Even with the assistance of a publisher, it’s still hard to be noticed amongst the deluge of new releases,” he admits.

That means developers need to work harder to make something that is worthy of attention, which takes time – and time is money, as they say. Funding is still an issue – being able to cover costs while finding the unique thing that makes your game noteworthy.

There are so many games being produced that every niche is getting crowded. For fans, that’s great news because there is a lot to choose from – and if they tire of a genre, they can move on to something else. For developers, it makes every project a greater risk, because the attention of the audience is split between so many games.”

While sharing the sci-fi genre with triple-A monsters may be Star Hammer’s weakness, genre is also its strength.

The game doesn’t opt for the dogfighting flight simulation mechanics of Star Citizen, Elite Dangerous and No Man’s Sky. Instead, it’s a tactical strategy game more akin to Civilization and MMO success story EVE Online.

But even within the crowded strategy genre, Star Hammer stands out. For one, the game sits in a sub-category known as 4X – meaning its complicated gameplay is tough for newcomers to grasp, but will pay dividends to those who invest the time to learn its nuances.

Turbett sees the popularity of more accessible PC strategy games as encouraging more players to try harder takes on the format.
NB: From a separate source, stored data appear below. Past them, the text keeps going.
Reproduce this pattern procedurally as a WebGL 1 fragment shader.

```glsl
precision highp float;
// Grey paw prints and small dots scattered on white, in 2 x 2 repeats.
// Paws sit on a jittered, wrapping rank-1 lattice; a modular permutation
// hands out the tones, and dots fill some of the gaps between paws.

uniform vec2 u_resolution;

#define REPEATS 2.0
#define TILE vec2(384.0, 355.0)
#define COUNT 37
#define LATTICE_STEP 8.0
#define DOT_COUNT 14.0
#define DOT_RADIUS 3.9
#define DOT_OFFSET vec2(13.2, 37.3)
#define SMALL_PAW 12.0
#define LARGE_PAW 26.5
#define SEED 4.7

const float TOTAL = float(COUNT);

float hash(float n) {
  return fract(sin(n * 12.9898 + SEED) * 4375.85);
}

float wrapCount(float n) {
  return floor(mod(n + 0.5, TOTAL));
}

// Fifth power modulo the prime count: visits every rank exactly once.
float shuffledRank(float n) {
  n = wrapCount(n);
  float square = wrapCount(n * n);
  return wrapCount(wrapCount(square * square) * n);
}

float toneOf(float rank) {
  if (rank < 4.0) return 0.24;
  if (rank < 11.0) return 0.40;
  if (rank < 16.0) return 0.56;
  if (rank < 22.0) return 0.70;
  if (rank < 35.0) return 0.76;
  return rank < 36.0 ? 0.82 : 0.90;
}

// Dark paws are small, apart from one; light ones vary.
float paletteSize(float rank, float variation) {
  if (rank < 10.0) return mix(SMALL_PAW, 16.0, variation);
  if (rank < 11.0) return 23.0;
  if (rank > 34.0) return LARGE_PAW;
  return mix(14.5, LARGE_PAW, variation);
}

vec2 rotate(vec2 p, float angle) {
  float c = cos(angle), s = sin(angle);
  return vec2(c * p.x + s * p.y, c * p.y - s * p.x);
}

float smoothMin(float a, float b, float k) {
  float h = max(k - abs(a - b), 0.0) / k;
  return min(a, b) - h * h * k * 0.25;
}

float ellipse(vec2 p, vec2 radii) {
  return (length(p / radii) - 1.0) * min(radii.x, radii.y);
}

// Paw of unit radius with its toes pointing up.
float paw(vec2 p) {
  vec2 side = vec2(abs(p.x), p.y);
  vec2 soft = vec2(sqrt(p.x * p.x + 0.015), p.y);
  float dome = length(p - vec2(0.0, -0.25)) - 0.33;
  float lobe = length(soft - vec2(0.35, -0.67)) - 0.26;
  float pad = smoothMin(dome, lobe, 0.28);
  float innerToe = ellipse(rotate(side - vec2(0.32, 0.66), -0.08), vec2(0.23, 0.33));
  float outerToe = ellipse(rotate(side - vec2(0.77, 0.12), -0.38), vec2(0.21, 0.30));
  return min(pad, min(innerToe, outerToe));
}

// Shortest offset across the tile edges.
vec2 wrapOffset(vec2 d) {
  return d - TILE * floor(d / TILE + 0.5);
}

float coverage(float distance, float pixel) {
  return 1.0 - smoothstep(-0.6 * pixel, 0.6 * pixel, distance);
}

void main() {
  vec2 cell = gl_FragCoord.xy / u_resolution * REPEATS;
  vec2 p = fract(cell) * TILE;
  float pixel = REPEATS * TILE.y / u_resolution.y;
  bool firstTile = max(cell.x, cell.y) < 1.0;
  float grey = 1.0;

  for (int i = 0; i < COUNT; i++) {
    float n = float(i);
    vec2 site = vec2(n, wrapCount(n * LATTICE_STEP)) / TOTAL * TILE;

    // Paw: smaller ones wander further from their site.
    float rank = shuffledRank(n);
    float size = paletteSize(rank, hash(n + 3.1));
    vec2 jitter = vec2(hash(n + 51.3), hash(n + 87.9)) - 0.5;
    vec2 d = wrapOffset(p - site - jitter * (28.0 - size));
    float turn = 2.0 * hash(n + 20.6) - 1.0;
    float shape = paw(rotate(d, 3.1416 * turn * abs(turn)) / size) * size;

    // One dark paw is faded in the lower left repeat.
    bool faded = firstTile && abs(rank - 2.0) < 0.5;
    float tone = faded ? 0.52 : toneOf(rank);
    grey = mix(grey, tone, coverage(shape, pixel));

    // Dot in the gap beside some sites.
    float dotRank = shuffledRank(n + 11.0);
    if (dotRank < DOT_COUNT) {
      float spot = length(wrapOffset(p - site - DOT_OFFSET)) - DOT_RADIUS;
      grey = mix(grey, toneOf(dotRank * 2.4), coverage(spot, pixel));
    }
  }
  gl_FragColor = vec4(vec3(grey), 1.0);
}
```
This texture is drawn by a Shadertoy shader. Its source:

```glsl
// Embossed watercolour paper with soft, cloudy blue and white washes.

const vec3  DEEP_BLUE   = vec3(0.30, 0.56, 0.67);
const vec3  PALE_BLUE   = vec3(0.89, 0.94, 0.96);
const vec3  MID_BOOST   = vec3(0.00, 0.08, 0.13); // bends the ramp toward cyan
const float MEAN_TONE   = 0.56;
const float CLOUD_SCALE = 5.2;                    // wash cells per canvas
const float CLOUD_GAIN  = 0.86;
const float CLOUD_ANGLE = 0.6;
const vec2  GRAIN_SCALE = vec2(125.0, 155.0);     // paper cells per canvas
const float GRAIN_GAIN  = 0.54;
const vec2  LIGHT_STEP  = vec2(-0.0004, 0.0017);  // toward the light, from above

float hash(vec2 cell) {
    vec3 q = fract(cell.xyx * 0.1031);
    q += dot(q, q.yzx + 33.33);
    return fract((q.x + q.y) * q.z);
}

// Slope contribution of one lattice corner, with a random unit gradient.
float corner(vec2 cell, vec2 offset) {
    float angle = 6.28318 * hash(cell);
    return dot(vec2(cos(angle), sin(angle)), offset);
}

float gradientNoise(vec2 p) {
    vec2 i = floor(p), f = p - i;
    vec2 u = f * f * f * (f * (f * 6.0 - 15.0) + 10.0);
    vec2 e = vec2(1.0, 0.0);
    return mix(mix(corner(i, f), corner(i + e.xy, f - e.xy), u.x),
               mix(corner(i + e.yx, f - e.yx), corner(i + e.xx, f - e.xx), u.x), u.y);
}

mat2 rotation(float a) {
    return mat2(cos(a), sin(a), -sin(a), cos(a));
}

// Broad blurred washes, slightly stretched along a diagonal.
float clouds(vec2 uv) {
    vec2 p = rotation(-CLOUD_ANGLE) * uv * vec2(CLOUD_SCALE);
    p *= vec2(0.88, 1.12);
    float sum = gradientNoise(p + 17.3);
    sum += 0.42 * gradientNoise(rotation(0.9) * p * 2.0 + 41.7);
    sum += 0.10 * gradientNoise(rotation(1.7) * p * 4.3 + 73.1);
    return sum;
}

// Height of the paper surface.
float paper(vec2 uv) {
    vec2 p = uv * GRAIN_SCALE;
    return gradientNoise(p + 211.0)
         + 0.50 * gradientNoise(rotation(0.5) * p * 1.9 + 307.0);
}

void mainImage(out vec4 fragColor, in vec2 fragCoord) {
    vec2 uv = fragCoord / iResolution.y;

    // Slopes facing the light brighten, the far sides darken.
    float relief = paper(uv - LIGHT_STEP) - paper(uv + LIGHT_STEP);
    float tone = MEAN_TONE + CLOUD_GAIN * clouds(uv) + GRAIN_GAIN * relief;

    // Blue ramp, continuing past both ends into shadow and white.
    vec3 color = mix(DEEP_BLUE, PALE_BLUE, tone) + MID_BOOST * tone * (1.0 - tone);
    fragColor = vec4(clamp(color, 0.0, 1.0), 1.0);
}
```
The success of games like Civ V and XCOM is a positive sign, because it shows that there is an audience for more complex strategy games with high production values,” he explains.

"When we started development on Star Hammer, we weren’t able to find an exact match in another product, but seeing other successful turn-based strategy games gave us the confidence that somebody would be willing to play our game.”

"There are so many games being produced that every niche is getting crowded. For fans, that’s great news. For developers, it makes every project a greater risk.”

Paul Turbett, Black Lab Games

Turbett set out to make a universe of his own design, and Star Hammer lives up to that objective.

He encourages other indie developers to avoid fearing big-budget competition and play to their individual strengths, ultimately finding space for their unique creation.

There is certainly more support for indie development today,” he effuses.

Whether its low cost tools, like Unity and Unreal – who would have put ‘Unreal’ and ‘low-cost’ in the same sentence five years ago? – increased access to high-volume stores like Steam, or indie-friendly specialist publishers, there has never been a better time to make games.”

About MCV Staff

Check Also

Gina Jackson OBE is announced as CEO of mental health charity Safe in our World

Industry veteran takes charge of rapidly-growing charity